4. Resident Registration
Within 14 days of moving into your accommodation, you must bring your Resident Card (or your passport if you were not issued with a Resident Card at entry) to the government office nearest where you live. There, you will have to fill in a form providing notification of where you are living under the Basic Resident Registration System.

5. Working in Japan
It is possible to work part-time while you study in Japan but getting a working visa is slightly more complicated. For more information, visit http://www.studyjapan.go.jp/en/toj/toj04e.html.

 

Australia Visa and Immigration-related Information for Students

As you prepare for your upcoming exchange placement in your Australian host university, here is some useful information and links to help you apply for your student visa (subclass 500). For every immigration document you send and receive, make sure to check that the spelling of your name and your date of birth are exactly the same as listed on your passport. For additional information on the visa and immigration process for students, please visit http://www.border.gov.au/Trav/Stud.

 

1. Receiving a Confirmation of Enrolment (CoE) from your Australian host university

Working in cooperation with staff in the International Education Division in UL, you can apply for a semester’s study in a host university in Australia. If you are successful in your application to study in Australia, you will receive a CoE from your host university. You are not eligible to apply for an Australian student visa until you receive the CoE.

2. Booking Health Insurance

You will need to book health insurance for the duration of your stay. Your health insurance must be Overseas Student Health Cover (OSHC) and will need to be in place at least one week before your departure for Australia. When applying for your visa online through ImmiAccount, you will need the name of your health insurance provider, the date your policy starts and finishes, and your policy number.

3. Gathering Other Necessary Documentation

Before you can submit your online visa application, you will first need to gather a number of documents that are required for your application. You will need a copy of your passport, birth certificate, your CoE, evidence that you can financially support yourself for the duration of your stay and proof of health insurance (as outlined above). You may also be asked for a copy of your résumé, proof of current employment or your driver’s licence.

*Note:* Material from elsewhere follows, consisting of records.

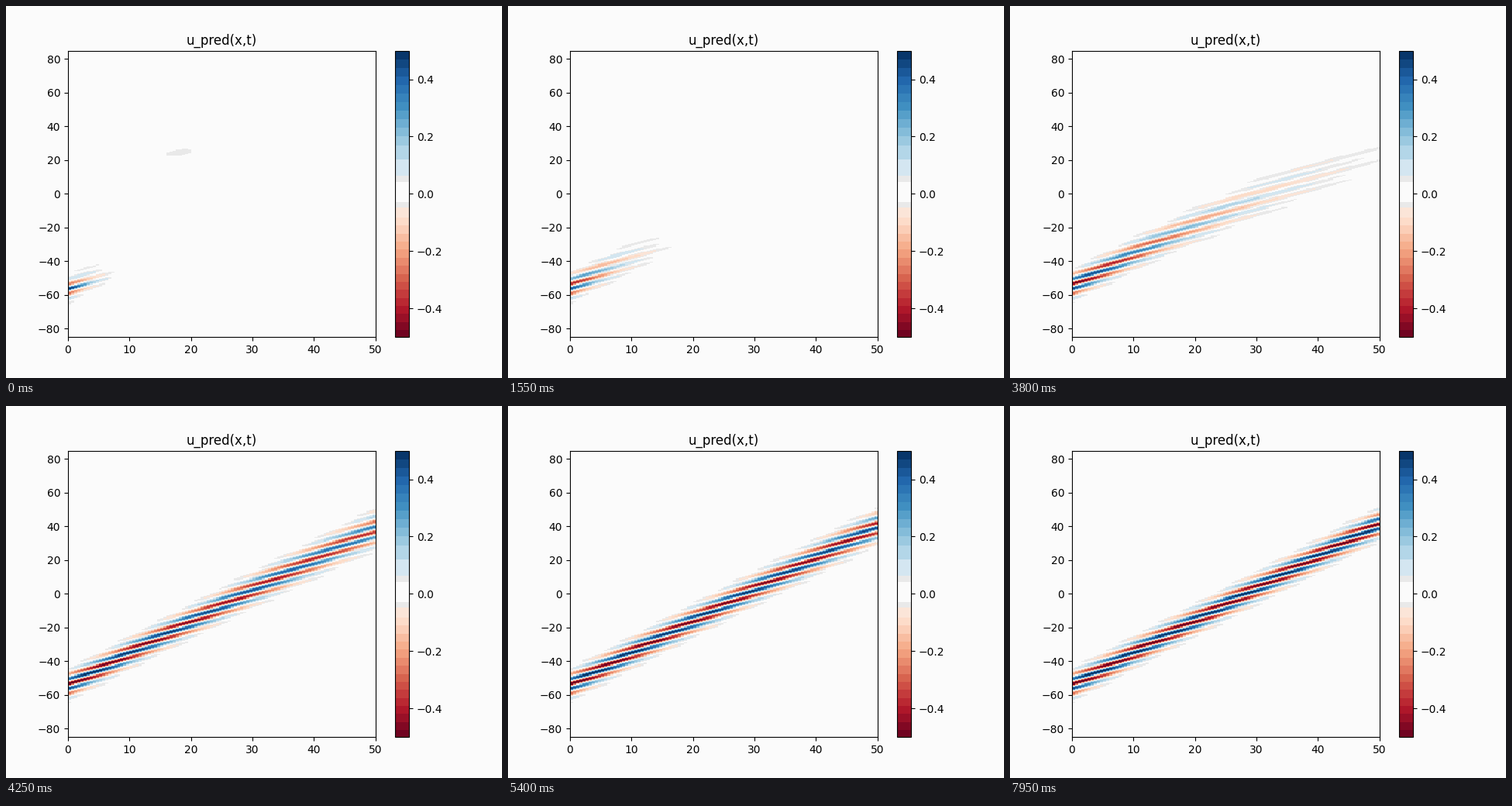
These frames come from a looping animation (640x480 px, 8000 ms). A matplotlib script:

```python
import matplotlib.pyplot as plt
import numpy as np
from matplotlib.animation import FuncAnimation
from matplotlib.colors import ListedColormap

FRAMES, INTERVAL = 160, 50
T_MAX, X_MAX, U_MAX = 50, 85, 0.5
PAPER = "#fbfbfb"
PERIOD = 5.95          # wavelength of the carrier
CREST = -53.4          # position of the deepest trough at t = 0
PHASE_SPEED, GROUP_SPEED = 0.936, 1.916

t, x = np.meshgrid(np.linspace(0, T_MAX, 100), np.linspace(-X_MAX, X_MAX, 340))


def banded_map(n=1000):
    """RdBu in flat steps, with a near-white centre edged in grey."""
    low = [0.028, 0.048, *np.arange(0.083, 0.5, 0.028)]
    high = [0.042, 0.063, 0.12, *np.arange(0.17, 0.5, 0.03)]
    edges = np.array([-U_MAX, *[-v for v in reversed(low)], *high, U_MAX])
    mids = (edges[:-1] + edges[1:]) / 2
    colors = plt.get_cmap("RdBu")(mids + 0.5)
    centre = len(low)
    colors[centre, :3] = 251 / 255
    colors[[centre - 1, centre + 1], :3] = 233 / 255
    values = (np.arange(n) + 0.5) / n - 0.5
    return ListedColormap(colors[np.searchsorted(edges, values) - 1])


def damping(ms):
    """Loss per unit t: shrinks slowly, then drops when the fit locks on."""
    locked = 1 / (1 + np.exp((4050 - ms) / 50))
    return 0.27 * np.exp(-ms / 2040) * (1 - 0.75 * locked)


def field(ms):
    # Everything that is still wrong in the fit scales with the damping.
    r = damping(ms)
    along = x - CREST - PHASE_SPEED * t
    cycles = along / PERIOD - 0.0136 * r * np.maximum(along, 0) ** 2
    middle = -54.1 - 10 * r + GROUP_SPEED * t - 0.17 * r * t**2
    spread = 41 + 1.5 * r * t**2

    packet = (0.53 - r) * np.exp(-((x - middle) ** 2) / spread)
    spike = 0.24 * np.exp(-ms / 800) * np.exp(-((along + 3) ** 2) / 5)
    u = -(packet + spike) * np.exp(-((r * t) ** 1.3)) * np.cos(2 * np.pi * cycles)

    # faint stray patch that soon vanishes
    dt = t - 18
    dx = x - 24.4 - 0.5 * dt
    patch = np.exp(-0.27 * ((dt / 2.1) ** 2 + (dx / 1.8) ** 2))
    return u + 0.055 * max(0, 1 - ms / 600) * patch


fig, ax = plt.subplots(figsize=(6.4, 4.8), dpi=100, facecolor=PAPER)
image = ax.imshow(field(0), cmap=banded_map(), vmin=-U_MAX, vmax=U_MAX,
                  extent=(0, T_MAX, -X_MAX, X_MAX), origin="lower",
                  aspect="auto", interpolation="nearest")
ax.set_facecolor(PAPER)
ax.set_title("u_pred(x,t)")
fig.colorbar(image, ax=ax)


def update(frame):
    image.set_data(field(frame * INTERVAL))
    return (image,)


anim = FuncAnimation(fig, update, frames=FRAMES, interval=INTERVAL,
                     repeat=True, repeat_delay=0)
plt.show()
```
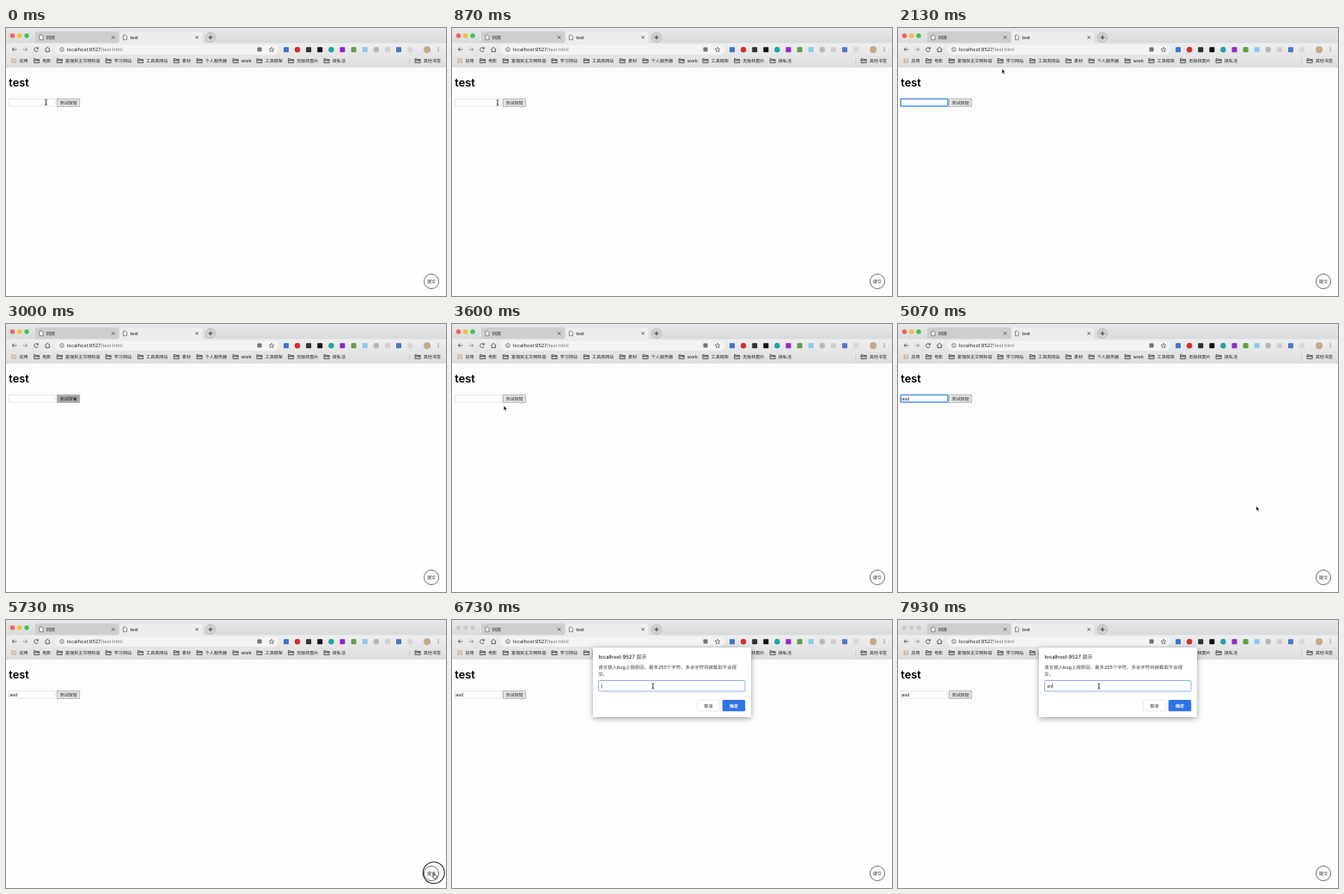
An HTML page that plays this animation: 512x312 px, repeating every 8000 ms.

```html
<!DOCTYPE html>
<html lang="zh">
<head>
<meta charset="utf-8">
<style>
  html, body { margin: 0; width: 100%; height: 100%; overflow: hidden; background: #ccc; }
  svg { display: block; width: 512px; height: 312px; }
  text { font: 500 5.06px Inter, "Noto Sans CJK SC", sans-serif; fill: #222; text-rendering: geometricPrecision; white-space: pre; }
  .mid { text-anchor: middle; }
  .field { font-family: "Liberation Sans", Arial, sans-serif; font-size: 5.5px; fill: #111; }
  .line { fill: none; stroke: #444; stroke-width: .8; }
</style>
</head>
<body>
<svg viewBox="0 0 512 312">
  <defs>
    <filter id="shadow" x="-10%" y="-15%" width="120%" height="140%">
      <feDropShadow dx="0" dy="1.5" stdDeviation="3" flood-opacity=".38"/>
    </filter>
    <linearGradient id="frame" x2="0" y2="1">
      <stop stop-color="#e6e7e8"/><stop offset="1" stop-color="#d9dadb"/>
    </linearGradient>
    <linearGradient id="bar" x2="0" y2="1">
      <stop stop-color="#ededee"/><stop offset="1" stop-color="#dedede"/>
    </linearGradient>
  </defs>
  <rect width="512" height="312" rx="1.500" fill="#fdfdfd"/>
  <path d="M0 18V1.500Q0 0 1.500 0H510.500Q512 0 512 1.500V18Z" fill="url(#frame)"/>
  <path d="M32 18Q34 17.500 34 15V6.500Q34 4 36.500 4H129Q131.500 4 131.500 6.500V18Z" fill="#cdced0"/>
  <rect y="17.500" width="512" height="28" fill="url(#bar)"/>
  <path d="M129.500 18Q132 17.500 132 15V6.500Q132 4 134.500 4H226Q228.500 4 228.500 6.500V15Q228.500 17.500 231 18Z" fill="#ededee"/>
  <path d="M0 45.300H512" stroke="#cacaca" stroke-width=".6"/>
  <g id="lights"></g>

  <!-- toolbar -->
  <rect x="57" y="19.500" width="260" height="11.500" rx="5.700" fill="#f4f4f4"/>
  <g class="line">
    <path d="M12.300 25H7.200M9.600 22.600L7.200 25L9.600 27.400"/>
    <path d="M19.700 25H24.800M22.400 22.600L24.800 25L22.400 27.400" stroke="#888"/>
    <path d="M37 23.700A2.400 2.400 0 1 0 37.300 26M37.500 22.200V24.200H35.500"/>
    <path d="M45.300 25L48.300 22.300L51.300 25M46.200 24.500V27.600H50.400V24.500"/>
    <circle cx="65" cy="25" r="2.300" stroke-width=".6"/>
    <path d="M65 24.700V26.300M65 23.500V24.100" stroke-width=".6"/>
    <path d="M309 22.300L309.800 24.200L311.900 24.400L310.300 25.700L310.800 27.700L309 26.600L307.200 27.700L307.700 25.700L306.100 24.400L308.200 24.200Z" stroke-width=".6"/>
    <path d="M469.500 35V42" stroke="#bbb" stroke-width=".5"/>
    <circle cx="238" cy="11" r="5.800" style="fill:#d0d1d3;stroke:#a4a5a7;stroke-width:.5"/>
    <path d="M235.500 11H240.500M238 8.500V13.500" stroke="#222"/>
  </g>
  <g id="chrome"></g>
  <text x="71" y="27" style="font-size:5.68px;font-weight:400">localhost:9527<tspan fill="#777">/test.html</tspan></text>

  <!-- page -->
  <text x="3.300" y="67.700" style="font-size:12.8px;font-weight:600;fill:#000">test</text>
  <rect x="3.400" y="82.700" width="54.200" height="8.300" fill="#fff" stroke="#dcdcdc" stroke-width=".7"/>
  <rect id="focus" x="3.100" y="82.600" width="54.800" height="8.500" rx=".8" fill="none" stroke="#5094ec" stroke-width="1.500"/>
  <text id="typed" class="field" x="4.300" y="88.800"></text>
  <path id="caret" d="M0 84.300V89.700" stroke="#111" stroke-width=".6"/>
  <rect id="button" x="59.400" y="82.700" width="26.400" height="8.600" stroke="#a0a0a0" stroke-width=".7"/>
  <text class="mid" x="72.700" y="88.900" fill="#000">测试按钮</text>
  <circle cx="495" cy="295" r="8.500" fill="#fff" stroke="#333" stroke-width=".7"/>
  <text class="mid" x="495" y="296.900" fill="#000">提交</text>
  <circle id="ripple" cx="497.800" cy="294.300" fill="none" stroke="#222" stroke-width="1.100"/>

  <g id="dialog">
    <rect x="164" y="32" width="184" height="81" rx="1.500" fill="#fff" filter="url(#shadow)"/>
    <text x="170.500" y="45.300" style="font-size:6px">localhost:9527 显示</text>
    <text x="170.300" y="57" style="font-size:5.43px;fill:#444">请言输入bug上报原因，最多255个字符。多余字符将被截取不会提</text>
    <text x="170.300" y="65" style="font-size:5.43px;fill:#444">交。</text>
    <rect x="170.500" y="70.500" width="170.500" height="12.500" rx="1.200" fill="#fff" stroke="#7ea6ec" stroke-width=".9"/>
    <text id="answer" x="173.600" y="78.600" style="font-weight:400"></text>
    <path id="answerCaret" d="M0 73.800V79.800" stroke="#222" stroke-width=".6"/>
    <rect x="285.200" y="93.200" width="26.400" height="12.900" rx="1.500" fill="#fff" stroke="#d9d9d9" stroke-width=".5"/>
    <rect x="314.700" y="93" width="26.500" height="13.200" rx="1.500" fill="#2f73e8"/>
    <text class="mid" x="298.300" y="101.600">取消</text>
    <text class="mid" x="328" y="101.600" style="fill:#fff;font-weight:600">确定</text>
  </g>

  <g id="cursor">
    <path id="arrow" d="M0 0V5.600L1.300 4.400L2.200 6.500L3.100 6.100L2.200 4.100H3.900Z" fill="#111" stroke="#fff" stroke-width=".4"/>
    <path id="beam" d="M-1.400 -3.200Q0 -3.200 0 -2.400Q0 -3.200 1.400 -3.200M0 -2.500V2.500M-1.400 3.200Q0 3.200 0 2.400Q0 3.200 1.400 3.200M-.7 .8H.7" fill="none" stroke="#111" stroke-width=".7"/>
    <path id="hand" d="M-.6 .6Q0 -.4 .6 .6V2.600L3 3.100Q3.800 3.400 3.700 4.300L3.200 6.800H.3L-1.700 4.300Q-1.500 3.300 -.6 4Z" fill="#fff" stroke="#111" stroke-width=".7"/>
  </g>
</svg>
<script>
const $ = id => document.getElementById(id);
const show = (id, on) => $(id).setAttribute('visibility', on ? 'inherit' : 'hidden');
const dot = (x, y, r, fill) => `<circle cx="${x}" cy="${y}" r="${r}" fill="${fill}"/>`;
const square = (x, y, size, fill) =>
  `<rect x="${x - size / 2}" y="${y - size / 2}" width="${size}" height="${size}" rx=".8" fill="${fill}"/>`;
const label = (x, y, s) => `<text x="${x}" y="${y}">${s}</text>`;
const folder = x => `<path class="line" style="stroke-width:.7;fill:#bbb" d="M${x} 40.600V35.700H${x + 2.200}L${x + 3} 36.500H${x + 6.200}V40.600ZM${x} 37.500H${x + 6.200}"/>`;
const tab = (x, title) =>
  `<path d="M${x} 8.200H${x + 2.600}L${x + 4} 9.600V13.700H${x}Z" fill="#fff" stroke="#444" stroke-width=".6"/>` +
  label(x + 8, 12.900, title) +
  `<path class="line" d="M${x + 84} 9.200l3.400 3.400m0 -3.400l-3.400 3.400"/>`;

const folders = [[32.500, '电影'], [59.300, '富强民主文明和谐'], [116, '学习网站'], [153.300, '工具类网站'],
  [195.200, '素材'], [222, '个人服务器'], [264, 'work'], [291.800, '工具框架'],
  [328.500, '无版权图片'], [370, '接私活'], [476, '其他书签']];
const extensions = ['#3f78c8', '#d32f2f', '#333', '#151515', '#1fa5a5', '#9328c8',
  '#5f9f4a', '#8cc9ee', '#b5b5b5', '#cfcfcf', '#4a78c8', '#d8d8d8'];
const round = [1, 4, 8];

let apps = '';
for (let i = 0; i < 9; i++)
  apps += square(7.200 + i % 3 * 1.900, 36.200 + (i / 3 | 0) * 1.900, 1.300, ['#d8604a', '#e0a040', '#7c9a6a'][i % 3]);

$('chrome').innerHTML = tab(39, '回放') + tab(136.500, 'test') + apps + label(15.500, 39.900, '应用') +
  folders.map(([x, name]) => folder(x) + label(x + 9.800, 39.900, name)).join('') +
  extensions.map((c, i) => round.includes(i) ? dot(326 + 13.100 * i, 25.300, 3.200, c) : square(326 + 13.100 * i, 25.300, 6, c)).join('') +
  square(295, 25, 5, '#6d7480') + dot(490, 25.300, 4, '#c3aa8a') +
  [23, 25, 27].map(y => dot(503, y, .6, '#444')).join('');

// Pointer way-points: time, x, y
const path = [[0, 46.500, 86.500], [470, 40, 87], [870, 53, 87], [1250, 53, 87], [1260, 31, 87], [1470, 31, 87],
  [2130, 121, 47.500], [2270, 121, 47.500], [2870, 79, 84.500], [3200, 79, 84.500], [3530, 64, 96], [3870, 30, 87],
  [4400, 30, 87], [4930, 407, 202], [5600, 497.800, 294.300], [5870, 497.800, 294.300], [6600, 233.800, 77], [8000, 233.800, 77]];

function pointerAt(t) {
  const i = path.findIndex((p, k) => k && t <= p[0]);
  const [t0, x0, y0] = path[i - 1], [t1, x1, y1] = path[i];
  const u = (t - t0) / (t1 - t0), e = u * u * (3 - 2 * u);
  return [x0 + (x1 - x0) * e, y0 + (y1 - y0) * e];
}

const between = (t, a, b) => t >= a && t < b;
const blink = (t, start) => (t - start) % 1000 < 500;
const typedText = (text, times, t) => text.slice(0, times.filter(k => t >= k).length);

function setField(textId, caretId, x, text, on) {
  const el = $(textId);
  if (el.textContent !== text) el.textContent = text;
  const width = text ? el.getComputedTextLength() : 0;
  $(caretId).setAttribute('transform', `translate(${x + width + .5})`);
  show(caretId, on);
}

function draw(t) {
  const dialog = t >= 6330;
  const focused = between(t, 1530, 2930) || between(t, 3860, 5660);
  const pressed = between(t, 2930, 3130);
  const [x, y] = pointerAt(t);

  show('focus', focused);
  setField('typed', 'caret', 4.300, typedText('asd', [4130, 4200, 4260], t),
    focused && blink(t, t < 3000 ? 1530 : t < 4260 ? 3860 : 4260));
  $('button').setAttribute('fill', pressed ? '#a9a9a9' : '#e4e4e4');
  show('ripple', between(t, 5660, 5790));
  $('ripple').setAttribute('r', t < 5725 ? 9.500 : 12.500);

  $('lights').innerHTML = ['#f4605a', '#f6bd3b', '#3fc44c']
    .map((c, i) => dot(7.500 + 8.300 * i, 9, 2.700, dialog ? '#c8c9ca' : c)).join('');
  show('dialog', dialog);
  setField('answer', 'answerCaret', 173.600, typedText('sh', [7800, 7920], t),
    dialog && (t >= 7800 || blink(t, 6330)));

  const inField = between(x, 3, 58) && between(y, 82.500, 91.500);
  const inAnswer = dialog && between(x, 170, 341) && between(y, 70, 83);
  const beam = inField || inAnswer;
  const hand = !dialog && Math.hypot(x - 495, y - 295) < 8.500;
  show('cursor', !between(t, 4130, 4400));
  $('cursor').setAttribute('transform', `translate(${x} ${y})`);
  for (const [id, on] of [['beam', beam], ['hand', hand], ['arrow', !beam && !hand]])
    $(id).setAttribute('display', on ? 'inline' : 'none');
}

const STEP = 1000 / 15;
const start = performance.now();
function tick() {
  const t = (performance.now() - start) % 8000;
  draw(Math.min(Math.floor((t + 5) / STEP) * STEP, 7999));
  requestAnimationFrame(tick);
}
tick();
</script>
</body>
</html>
```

4. Applying for your Student Visa

Once you have received your CoE, you will need to set up an ImmiAccount by logging on to https://online.immi.gov.au and clicking on ‘Create ImmiAccount’. Once your account is set up, simply follow the instructions on screen to submit your application. You must add as much information as possible before you submit your application. Applications with missing information might take longer to finalise or might be refused.

5. Receiving your Student Visa

If you successfully complete the online application system, you will be issued with your Australian visa electronically. You will also be issued a visa grant notification letter that explains the conditions of your visa, including the period of validity and entry requirements. You should retain this for your own reference and you may wish to carry it with you when you travel as it contains important information about your visa.

6. Travelling to Australia

Before boarding your flight and upon arrival in Australia, you will be asked for proof that you have permission to enter the country. Your passport, which is linked electronically to your visa, is proof of this permission. However, you should also carry on your person your grant notification letter, evidence of your health insurance, proof that you can financially support yourself and your CoE as you may be asked to show these upon entry to Australia.

7. Working in Australia

As part of your Student Visa, you are entitled to work 20 hours a week in Australia. However, you must ensure you have sufficient funds to support yourself, without having to rely on earnings from work while in Australia.

© University of Limerick 2017